## WHAT YOU HAVE TO DO
Within this material, find every line where the string "left" appears, and copy it out.

## STORED DATA
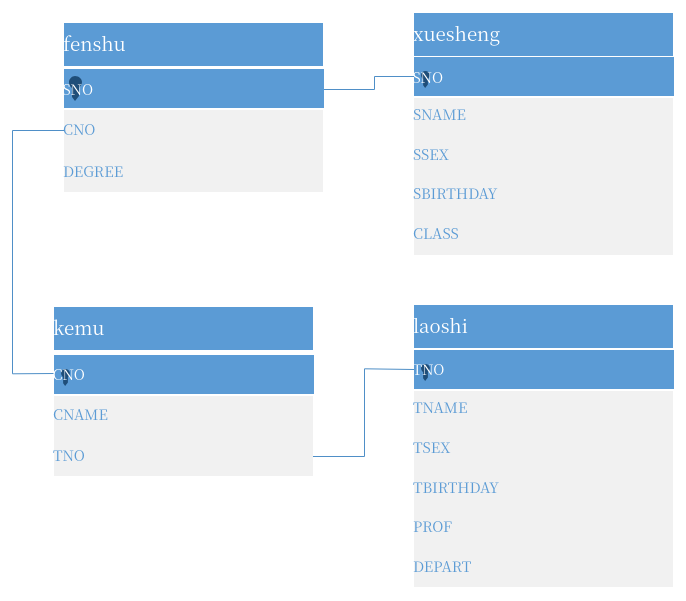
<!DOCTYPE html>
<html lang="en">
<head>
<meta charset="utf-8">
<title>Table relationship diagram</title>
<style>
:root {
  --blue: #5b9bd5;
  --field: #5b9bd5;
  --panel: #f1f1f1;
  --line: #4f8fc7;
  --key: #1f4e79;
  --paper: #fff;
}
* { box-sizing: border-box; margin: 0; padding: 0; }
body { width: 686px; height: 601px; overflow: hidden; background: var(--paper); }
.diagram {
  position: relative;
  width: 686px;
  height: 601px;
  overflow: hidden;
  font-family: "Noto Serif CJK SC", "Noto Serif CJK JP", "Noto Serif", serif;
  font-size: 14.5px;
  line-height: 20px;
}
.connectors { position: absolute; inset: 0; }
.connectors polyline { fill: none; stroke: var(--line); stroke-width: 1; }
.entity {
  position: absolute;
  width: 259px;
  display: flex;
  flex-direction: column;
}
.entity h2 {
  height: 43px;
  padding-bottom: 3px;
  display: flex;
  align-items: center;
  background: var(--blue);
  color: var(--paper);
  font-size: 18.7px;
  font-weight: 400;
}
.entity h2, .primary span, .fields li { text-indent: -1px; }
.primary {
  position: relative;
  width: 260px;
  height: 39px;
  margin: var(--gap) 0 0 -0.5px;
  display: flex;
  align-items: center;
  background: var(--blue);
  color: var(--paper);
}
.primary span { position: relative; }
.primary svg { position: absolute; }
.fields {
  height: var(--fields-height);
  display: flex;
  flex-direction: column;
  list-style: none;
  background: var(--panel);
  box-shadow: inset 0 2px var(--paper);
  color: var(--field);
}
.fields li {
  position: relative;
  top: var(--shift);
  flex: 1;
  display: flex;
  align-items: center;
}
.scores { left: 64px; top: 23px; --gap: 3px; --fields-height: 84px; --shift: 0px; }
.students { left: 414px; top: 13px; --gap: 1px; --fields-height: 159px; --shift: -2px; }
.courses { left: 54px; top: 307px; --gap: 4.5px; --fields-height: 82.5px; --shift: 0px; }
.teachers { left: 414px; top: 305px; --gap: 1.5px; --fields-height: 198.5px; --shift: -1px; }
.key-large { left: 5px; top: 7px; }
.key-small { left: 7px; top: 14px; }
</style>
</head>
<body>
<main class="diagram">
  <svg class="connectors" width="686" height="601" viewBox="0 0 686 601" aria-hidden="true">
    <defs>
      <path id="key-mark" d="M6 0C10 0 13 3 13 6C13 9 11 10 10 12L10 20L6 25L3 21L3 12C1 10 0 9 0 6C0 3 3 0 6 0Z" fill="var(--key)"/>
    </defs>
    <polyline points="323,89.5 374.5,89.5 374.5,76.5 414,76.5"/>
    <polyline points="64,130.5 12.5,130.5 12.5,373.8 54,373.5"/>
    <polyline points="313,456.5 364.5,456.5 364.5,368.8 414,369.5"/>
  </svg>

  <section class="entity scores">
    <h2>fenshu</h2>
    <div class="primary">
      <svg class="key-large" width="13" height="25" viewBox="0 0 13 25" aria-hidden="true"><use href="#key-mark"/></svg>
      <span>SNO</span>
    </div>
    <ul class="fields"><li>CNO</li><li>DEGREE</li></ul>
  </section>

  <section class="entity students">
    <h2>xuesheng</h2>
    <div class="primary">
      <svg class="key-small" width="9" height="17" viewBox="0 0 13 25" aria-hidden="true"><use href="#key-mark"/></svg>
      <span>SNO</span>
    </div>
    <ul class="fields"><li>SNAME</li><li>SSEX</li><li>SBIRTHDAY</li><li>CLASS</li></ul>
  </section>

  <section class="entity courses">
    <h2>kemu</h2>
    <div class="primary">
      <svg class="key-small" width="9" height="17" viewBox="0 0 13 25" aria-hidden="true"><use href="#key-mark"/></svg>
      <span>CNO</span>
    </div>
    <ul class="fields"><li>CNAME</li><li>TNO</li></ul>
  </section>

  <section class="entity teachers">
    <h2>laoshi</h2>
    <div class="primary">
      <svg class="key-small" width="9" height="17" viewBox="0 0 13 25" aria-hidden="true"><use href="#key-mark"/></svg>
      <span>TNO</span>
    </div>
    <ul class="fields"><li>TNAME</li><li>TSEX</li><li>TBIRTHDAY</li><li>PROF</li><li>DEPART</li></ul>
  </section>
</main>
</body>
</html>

## EXERCISE RESPONSE
.scores { left: 64px; top: 23px; --gap: 3px; --fields-height: 84px; --shift: 0px; }
.students { left: 414px; top: 13px; --gap: 1px; --fields-height: 159px; --shift: -2px; }
.courses { left: 54px; top: 307px; --gap: 4.5px; --fields-height: 82.5px; --shift: 0px; }
.teachers { left: 414px; top: 305px; --gap: 1.5px; --fields-height: 198.5px; --shift: -1px; }
.key-large { left: 5px; top: 7px; }
.key-small { left: 7px; top: 14px; }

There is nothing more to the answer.